=== Task brief ===
Go through the data below and return each line containing the word "rise".

=== Input material ===

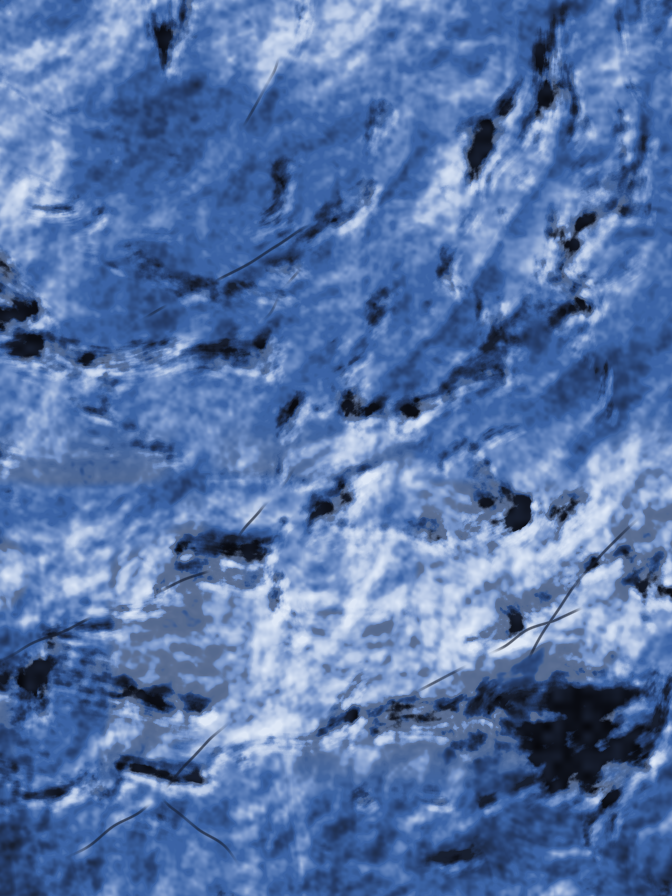
This texture is drawn by a Shadertoy shader. Its source:

```glsl
// Shaded snow draped over stems and heather, with dark ragged hollows.
// A height field of puffs and arcing ridges is lit from one side, and the
// resulting tone picks a colour from a ramp running from navy to white.

const vec3 PIT_BLACK  = vec3(0.025, 0.03, 0.05);
const vec3 PIT_EDGE   = vec3(0.09, 0.12, 0.19);
const vec3 NAVY       = vec3(0.15, 0.25, 0.44);
const vec3 SNOW_BLUE  = vec3(0.23, 0.39, 0.65);
const vec3 PALE_BLUE  = vec3(0.46, 0.58, 0.79);
const vec3 SUNLIT     = vec3(0.71, 0.78, 0.90);
const vec3 GLINT      = vec3(0.87, 0.91, 0.97);
const vec3 RIM_GREY   = vec3(0.36, 0.42, 0.54);

const vec2  ARC_CENTRE  = vec2(0.08, 1.05);  // ridges bend around this point
const float SEAM_RADIUS = 0.68;              // the long crease across the slope
const vec2  LIGHT_DIR   = vec2(-0.58, 0.81);
const float LIGHT_STEP  = 0.010;
const float RELIEF      = 11.0;
const float EXPOSURE    = 0.14;
const float PIT_LEVEL   = 0.735;
const float TWIG_WIDTH  = 0.0011;
const int   TWIG_COUNT  = 10;

// Hollow clusters: centre and radius
const vec3 CLUSTERS[6] = vec3[6](
    vec3(0.61, 0.38, 0.075), vec3(0.67, 0.20, 0.085), vec3(0.02, 0.25, 0.06),
    vec3(0.16, 0.35, 0.05), vec3(0.41, 0.55, 0.06), vec3(0.35, 0.47, 0.05));

float hash(vec2 p) {
    return fract(sin(dot(p, vec2(127.1, 311.7))) * 43758.5453);
}

float noise(vec2 p) {
    vec2 i = floor(p), f = fract(p);
    f = f * f * (3.0 - 2.0 * f);
    return mix(mix(hash(i), hash(i + vec2(1, 0)), f.x),
               mix(hash(i + vec2(0, 1)), hash(i + vec2(1, 1)), f.x), f.y);
}

float fbm(vec2 p) {
    float sum = 0.0, amp = 0.5;
    for (int i = 0; i < 5; i++) {
        sum += amp * noise(p);
        p = mat2(1.6, 1.2, -1.2, 1.6) * p + 7.3;
        amp *= 0.5;
    }
    return sum;
}

// Softened radius across the arcs, and distance along them
vec2 arcSpace(vec2 p) {
    vec2 d = p - ARC_CENTRE;
    return vec2(sqrt(dot(d, d) + 0.02), dot(d, vec2(0.8, 0.6)));
}

float blob(vec2 p, vec2 centre, float radius) {
    vec2 d = (p - centre) / radius;
    return exp(-dot(d, d));
}

// High inside hollows, raised where they cluster
float pitField(vec2 p) {
    vec2 a = arcSpace(p);
    float cluster = 0.0;
    for (int i = 0; i < 6; i++)
        cluster = max(cluster, blob(p, CLUSTERS[i].xy, CLUSTERS[i].z));
    float openSlope = smoothstep(0.62, 0.74, a.x) * smoothstep(0.40, 0.52, p.y);
    float ragged = 0.30 * (fbm(p * 50.0) - 0.484);
    return fbm(vec2(a.x * 25.0, a.y * 13.0) + 1.2 * noise(p * 14.0))
         + 0.19 * cluster - 0.06 * openSlope + ragged;
}

// x: distance to the nearest bent twig, y: strength along it
vec2 twigs(vec2 p) {
    vec2 best = vec2(1.0, 0.0);
    for (int i = 0; i < TWIG_COUNT; i++) {
        vec2 id = vec2(float(i), 3.7);
        vec2 origin = vec2(0.75 * hash(id), hash(id + 11.0));
        vec2 radial = normalize(origin - ARC_CENTRE);
        float turn = 1.6 * (hash(id + 23.0) - 0.5);
        vec2 along = mat2(cos(turn), sin(turn), -sin(turn), cos(turn))
                   * vec2(-radial.y, radial.x);
        vec2 d = p - origin;
        float u = dot(d, along), v = dot(d, vec2(-along.y, along.x));
        float reach = mix(0.05, 0.17, hash(id + 31.0));
        float bend = 2.4 * (hash(id + 47.0) - 0.5);
        float gap = abs(v - bend * u * u - 0.010 * (noise(vec2(u * 28.0, id.x)) - 0.5));
        float span = smoothstep(reach, reach * 0.7, abs(u));
        if (span > 0.0 && gap < best.x) best = vec2(gap, span);
    }
    return best;
}

float snowHeight(vec2 p) {
    vec2 q = p + 0.03 * vec2(noise(p * 11.0), noise(p * 11.0 + 40.0));
    vec2 a = arcSpace(q);
    float low = smoothstep(0.55, 0.35, p.y);
    float ridge = 1.0 - abs(2.0 * noise(vec2(a.x * 21.0, a.y * 6.0)) - 1.0);
    float puffs = abs(2.0 * noise(q * vec2(19.0, 15.0)) - 1.0)
                + 0.5 * abs(2.0 * noise(q * 37.0 + 9.0) - 1.0);
    vec2 twig = twigs(p);
    float coat = 0.035 * twig.y * exp(-pow(twig.x / 0.008, 2.0));
    return fbm(q * 11.0) * mix(0.85, 1.15, low) + coat
         + mix(0.15, 0.05, low) * ridge + mix(0.04, 0.12, low) * puffs
         - 0.12 * smoothstep(0.54, 0.76, pitField(p));
}

// Broad light and shade over the scene
float regionTone(vec2 p) {
    return 0.55 * blob(p, vec2(0.30, 0.29), 0.15) + 0.50 * blob(p, vec2(0.06, 0.83), 0.12)
         + 0.45 * blob(p, vec2(0.57, 0.80), 0.25) + 0.45 * blob(p, vec2(0.62, 0.30), 0.16)
         - 0.45 * blob(p, vec2(0.14, 0.60), 0.20) - 0.45 * smoothstep(0.20, 0.06, p.y);
}

float rise(float lo, float hi, float x) {
    return clamp((x - lo) / (hi - lo), 0.0, 1.0);
}

vec3 snowRamp(float tone) {
    vec3 c = mix(PIT_EDGE, NAVY, rise(-2.4, -1.2, tone));
    c = mix(c, SNOW_BLUE, rise(-1.2, -0.3, tone));
    c = mix(c, PALE_BLUE, rise(-0.15, 0.75, tone));
    c = mix(c, SUNLIT, rise(0.75, 1.5, tone));
    return mix(c, GLINT, rise(1.5, 2.5, tone));
}

void mainImage(out vec4 fragColor, in vec2 fragCoord) {
    vec2 p = fragCoord / iResolution.y;

    // Slope light, soft patches, fine grain and the long crease
    float slope = snowHeight(p) - snowHeight(p + LIGHT_STEP * LIGHT_DIR);
    float patches = 3.2 * (fbm(p * 5.0 + 19.0) - 0.484);
    float grain = 0.55 * (noise(p * 120.0) - 0.5) + 0.35 * (noise(p * 210.0) - 0.5);
    float pit = pitField(p);
    float shade = smoothstep(PIT_LEVEL - 0.12, PIT_LEVEL, pit);
    float offSeam = arcSpace(p).x - SEAM_RADIUS + 0.03 * (fbm(p * 14.0) - 0.484);
    float seam = exp(-pow(offSeam / 0.007, 2.0)) * smoothstep(0.3, 0.6, noise(p * 13.0));
    float tone = RELIEF * slope + patches + grain + regionTone(p)
               + EXPOSURE - 0.8 * shade - 0.9 * seam;
    vec3 color = snowRamp(tone);

    // Neutral grey half-tones low down and on the rims of hollows
    float lower = smoothstep(0.55, 0.42, p.y) * smoothstep(0.10, 0.20, p.y);
    float halfTone = smoothstep(-0.8, -0.3, tone) * smoothstep(0.7, 0.3, tone);
    float greyed = max(lower * smoothstep(0.45, 0.60, noise(p * 14.0 + 3.0)), shade);
    color = mix(color, RIM_GREY, 0.8 * greyed * halfTone);

    // Dark hollows
    vec3 hollow = mix(PIT_BLACK, PIT_EDGE, noise(p * 90.0));
    color = mix(color, hollow, smoothstep(PIT_LEVEL - 0.02, PIT_LEVEL + 0.05, pit));

    // Bare stretches of twig
    vec2 twig = twigs(p);
    float bare = twig.y * smoothstep(0.40, 0.70, noise(p * 24.0 + 5.0));
    color = mix(color, PIT_EDGE, 0.7 * bare * smoothstep(2.2 * TWIG_WIDTH, 0.4 * TWIG_WIDTH, twig.x));

    fragColor = vec4(color, 1.0);
}
```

=== Solution to this task ===
float rise(float lo, float hi, float x) {
    vec3 c = mix(PIT_EDGE, NAVY, rise(-2.4, -1.2, tone));
    c = mix(c, SNOW_BLUE, rise(-1.2, -0.3, tone));
    c = mix(c, PALE_BLUE, rise(-0.15, 0.75, tone));
    c = mix(c, SUNLIT, rise(0.75, 1.5, tone));
    return mix(c, GLINT, rise(1.5, 2.5, tone));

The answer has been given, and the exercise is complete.